Ability to multitask, especially in busy office settings or medical facilities
What kind of places do medical administrative assistants work in? With this type of career, you can work in a variety of medical facilities. Some medical assistants work in doctor’s offices or private medical practices, while others work for insurance companies or in hospitals. Other kinds of work environments for administrative medical assistants include urgent care facilities, medical billing companies, and medical research labs. Whether you prefer to work in a smaller medical setting or a large hospital system, keep in mind that almost all medical facilities need administrative staff.
Keep in mind that some facilities might train the administrative medical assistants to perform back-office tasks to help in times of high patient volume or during short-staffing periods. Those additional skills are up to the facility and state regulations. Generally, they may include triage, vital signs, injections, phlebotomy and rapid lab testing.
How Much Does a Medical Administrative Assistant Make?
The salary for administrative medical assistants can vary considerably when you factor in things like location and experience level. Keep this in mind when learning about medical assistant pay. For a general idea of administrative medical assistant salaries visit the Bureau of Labor Statistics (BLS).
Benefits of Working as an Administrative Medical Assistant
When you work as an administrative medical assistant (MA), you’ll get to enjoy certain benefits. This type of MA career allows you to have a healthcare job that doesn’t directly involve patient care, such as administering medications or assisting with medical procedures. Instead, you can put your skills to use behind a desk in a doctor’s office, hospital, outpatient clinic, or other healthcare facility. If you have an interest in a certain area of medical assisting, such as oncology, you can pursue that as a career advancement. With an educational background in administrative medical assisting, you can also pursue a career advancement to become a health and medical services manager or work as a medical and clinical laboratory technologist with additional training.
Education Necessary to Become an MA
What kind of education do you need to become an MA? In most states, you don’t have to complete any formal education for this career. However, healthcare employers often prefer hiring medical assistants who have completed a training program at a college or other higher learning institution. Going through this kind of training helps these assistants develop the right skills and learn about office procedures, medical billing, and other important aspects of the job.
While it’s possible to learn the skills you’ll need on the job right after high school, taking the time to go through a medical assistant program can be highly beneficial. In addition to standing out from the competition on job applications, you’ll receive more in-depth knowledge and a chance to develop and improve important skills that administrative medical assistants need. When you complete a medical assistant program, you’ll also be in a better position to advance your career, which might involve going on to earn a higher degree.

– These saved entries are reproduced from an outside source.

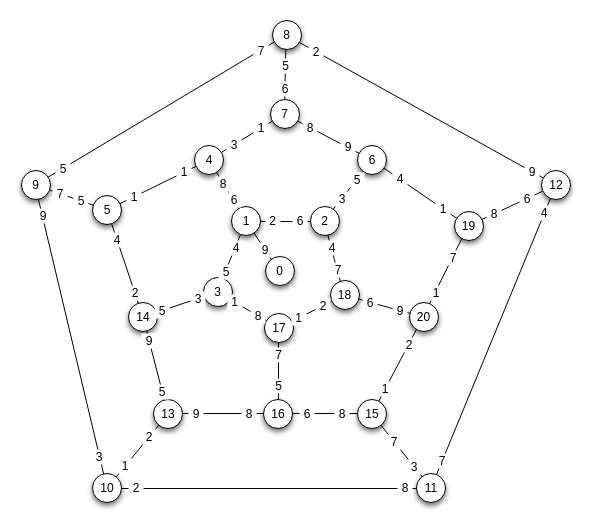
<!DOCTYPE html>
<html lang="en">
<head>
<meta charset="utf-8">
<title>Port-labelled graph</title>
<style>
:root { --paper: #fff; --ink: #000; --shadow: rgba(0, 0, 0, .55); }
* { box-sizing: border-box; }
html, body { margin: 0; background: var(--paper); overflow: hidden; }
.graph {
  position: relative; width: 591px; height: 523px; overflow: hidden;
  background: var(--paper); color: var(--ink);
  font: 12px/15px "Liberation Sans", Arial, sans-serif;
}
.edges { position: absolute; inset: 0; stroke: var(--ink); stroke-width: 1; }
.node, .port {
  position: absolute; left: var(--x); top: var(--y);
  transform: translate(-50%, -50%);
  display: flex; align-items: center; justify-content: center;
}
.node {
  width: 30px; height: 30px; border: 1px solid var(--ink); border-radius: 50%;
  background: var(--paper); box-shadow: 0 3px 5px var(--shadow);
}
.port { width: 15px; height: 15px; background: var(--paper); }
</style>
</head>
<body>
<main class="graph">
  <svg class="edges" width="591" height="523" viewBox="0 0 591 523" aria-hidden="true">
    <g class="outer-ring">
      <line x1="286" y1="35" x2="35" y2="185"/>
      <line x1="286" y1="35" x2="556" y2="185"/>
      <line x1="35" y1="185" x2="107" y2="488"/>
      <line x1="556" y1="185" x2="431" y2="488"/>
      <line x1="107" y1="488.5" x2="431" y2="488.5"/>
    </g>
    <g class="spokes">
      <line x1="286" y1="35" x2="284.5" y2="114"/>
      <line x1="35" y1="185" x2="107" y2="210"/>
      <line x1="556" y1="185" x2="468" y2="226"/>
      <line x1="107" y1="488" x2="168" y2="414"/>
      <line x1="431" y1="488" x2="372" y2="414"/>
    </g>
    <g class="middle-ring">
      <line x1="284" y1="114" x2="209" y2="160"/>
      <line x1="284" y1="114" x2="372" y2="160"/>
      <line x1="209" y1="160" x2="107" y2="210"/>
      <line x1="372" y1="160" x2="468" y2="226"/>
      <line x1="107" y1="210" x2="143" y2="317"/>
      <line x1="468" y1="226" x2="423" y2="317"/>
      <line x1="143" y1="317" x2="168" y2="414"/>
      <line x1="423" y1="317" x2="372" y2="414"/>
      <line x1="168" y1="413.5" x2="278" y2="413.5"/>
      <line x1="278" y1="413.5" x2="372" y2="413.5"/>
    </g>
    <g class="inner-ring">
      <line x1="209" y1="160" x2="246" y2="221"/>
      <line x1="372" y1="160" x2="324" y2="221"/>
      <line x1="246" y1="221.5" x2="324" y2="221.5"/>
      <line x1="246" y1="221" x2="279" y2="271"/>
      <line x1="246" y1="221" x2="217" y2="292"/>
      <line x1="324" y1="221" x2="344" y2="295"/>
      <line x1="217" y1="292" x2="143" y2="317"/>
      <line x1="217" y1="292" x2="279" y2="328"/>
      <line x1="344" y1="295" x2="279" y2="328"/>
      <line x1="344" y1="295" x2="423" y2="317"/>
      <line x1="278.5" y1="328" x2="278.5" y2="414"/>
    </g>
  </svg>

  <div class="nodes">
    <div class="node" style="--x:279.5px;--y:271px">0</div>
    <div class="node" style="--x:246px;--y:221px">1</div>
    <div class="node" style="--x:324.5px;--y:221px">2</div>
    <div class="node" style="--x:217.5px;--y:292px">3</div>
    <div class="node" style="--x:209px;--y:160px">4</div>
    <div class="node" style="--x:107px;--y:210px">5</div>
    <div class="node" style="--x:372px;--y:160px">6</div>
    <div class="node" style="--x:284.5px;--y:114px">7</div>
    <div class="node" style="--x:286.5px;--y:35px">8</div>
    <div class="node" style="--x:35.5px;--y:185px">9</div>
    <div class="node" style="--x:107px;--y:488px">10</div>
    <div class="node" style="--x:431px;--y:488px">11</div>
    <div class="node" style="--x:556px;--y:185px">12</div>
    <div class="node" style="--x:168px;--y:414px">13</div>
    <div class="node" style="--x:143px;--y:317px">14</div>
    <div class="node" style="--x:372px;--y:414px">15</div>
    <div class="node" style="--x:278px;--y:414px">16</div>
    <div class="node" style="--x:279px;--y:328px">17</div>
    <div class="node" style="--x:344.5px;--y:295px">18</div>
    <div class="node" style="--x:468.5px;--y:226px">19</div>
    <div class="node" style="--x:423.5px;--y:317px">20</div>
  </div>

  <div class="ports">
    <span class="port" style="--x:261px;--y:51px">7</span>
    <span class="port" style="--x:63px;--y:169px">5</span>
    <span class="port" style="--x:316px;--y:52px">2</span>
    <span class="port" style="--x:532px;--y:172px">9</span>
    <span class="port" style="--x:43px;--y:216px">9</span>
    <span class="port" style="--x:99px;--y:457px">3</span>
    <span class="port" style="--x:544px;--y:213px">4</span>
    <span class="port" style="--x:442px;--y:461px">7</span>
    <span class="port" style="--x:136px;--y:488px">2</span>
    <span class="port" style="--x:405px;--y:488px">8</span>

    <span class="port" style="--x:285.5px;--y:66px">5</span>
    <span class="port" style="--x:285px;--y:89px">6</span>
    <span class="port" style="--x:60px;--y:194px">7</span>
    <span class="port" style="--x:81px;--y:201px">5</span>
    <span class="port" style="--x:527px;--y:199px">6</span>
    <span class="port" style="--x:494px;--y:214px">8</span>
    <span class="port" style="--x:125px;--y:466px">1</span>
    <span class="port" style="--x:149px;--y:437px">2</span>
    <span class="port" style="--x:414px;--y:467px">3</span>
    <span class="port" style="--x:394px;--y:442px">7</span>

    <span class="port" style="--x:261px;--y:128px">1</span>
    <span class="port" style="--x:234px;--y:145px">3</span>
    <span class="port" style="--x:310px;--y:128px">8</span>
    <span class="port" style="--x:348px;--y:147px">9</span>
    <span class="port" style="--x:184px;--y:172px">1</span>
    <span class="port" style="--x:134px;--y:197px">1</span>
    <span class="port" style="--x:400px;--y:179px">4</span>
    <span class="port" style="--x:443px;--y:209px">1</span>
    <span class="port" style="--x:117px;--y:240px">4</span>
    <span class="port" style="--x:135px;--y:293px">2</span>
    <span class="port" style="--x:453px;--y:258px">7</span>
    <span class="port" style="--x:436px;--y:293px">1</span>
    <span class="port" style="--x:149px;--y:341px">9</span>
    <span class="port" style="--x:162px;--y:392px">5</span>
    <span class="port" style="--x:409px;--y:345px">2</span>
    <span class="port" style="--x:385px;--y:389px">1</span>
    <span class="port" style="--x:196px;--y:414px">9</span>
    <span class="port" style="--x:249px;--y:414px">8</span>
    <span class="port" style="--x:307px;--y:414px">6</span>
    <span class="port" style="--x:342px;--y:414px">8</span>

    <span class="port" style="--x:223px;--y:184px">8</span>
    <span class="port" style="--x:234px;--y:200px">6</span>
    <span class="port" style="--x:357px;--y:180px">5</span>
    <span class="port" style="--x:342px;--y:199px">3</span>
    <span class="port" style="--x:272.5px;--y:221px">2</span>
    <span class="port" style="--x:300px;--y:221px">6</span>
    <span class="port" style="--x:265px;--y:250px">9</span>
    <span class="port" style="--x:236px;--y:248px">4</span>
    <span class="port" style="--x:226px;--y:272px">5</span>
    <span class="port" style="--x:332px;--y:248px">4</span>
    <span class="port" style="--x:338px;--y:270px">7</span>
    <span class="port" style="--x:198px;--y:299px">3</span>
    <span class="port" style="--x:162px;--y:311px">5</span>
    <span class="port" style="--x:234.5px;--y:302px">1</span>
    <span class="port" style="--x:258px;--y:316px">8</span>
    <span class="port" style="--x:323px;--y:306px">2</span>
    <span class="port" style="--x:298.5px;--y:318px">1</span>
    <span class="port" style="--x:370px;--y:303px">6</span>
    <span class="port" style="--x:400px;--y:311px">9</span>
    <span class="port" style="--x:278.5px;--y:355px">7</span>
    <span class="port" style="--x:278.5px;--y:386px">5</span>
  </div>
</main>
</body>
</html>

If you’re thinking of becoming an administrative medical assistant, please contact the College of Health Care Professions (CHCP). CHCP offers a blended and online medical assistant program that teaches you the skills you’ll be using as an administrative medical assistant. Our program, which can be completed in as little as 36 weeks, includes training in insurance, billing, and other clerical tasks, as well as office procedures and management. The blended program includes both in-person and online coursework and is available in several locations, including Houston, Dallas, Fort Worth, San Antonio, and Austin. The online program offers added flexibility with online instruction that includes face-to-face access to faculty and personalized student support to prepare you for success.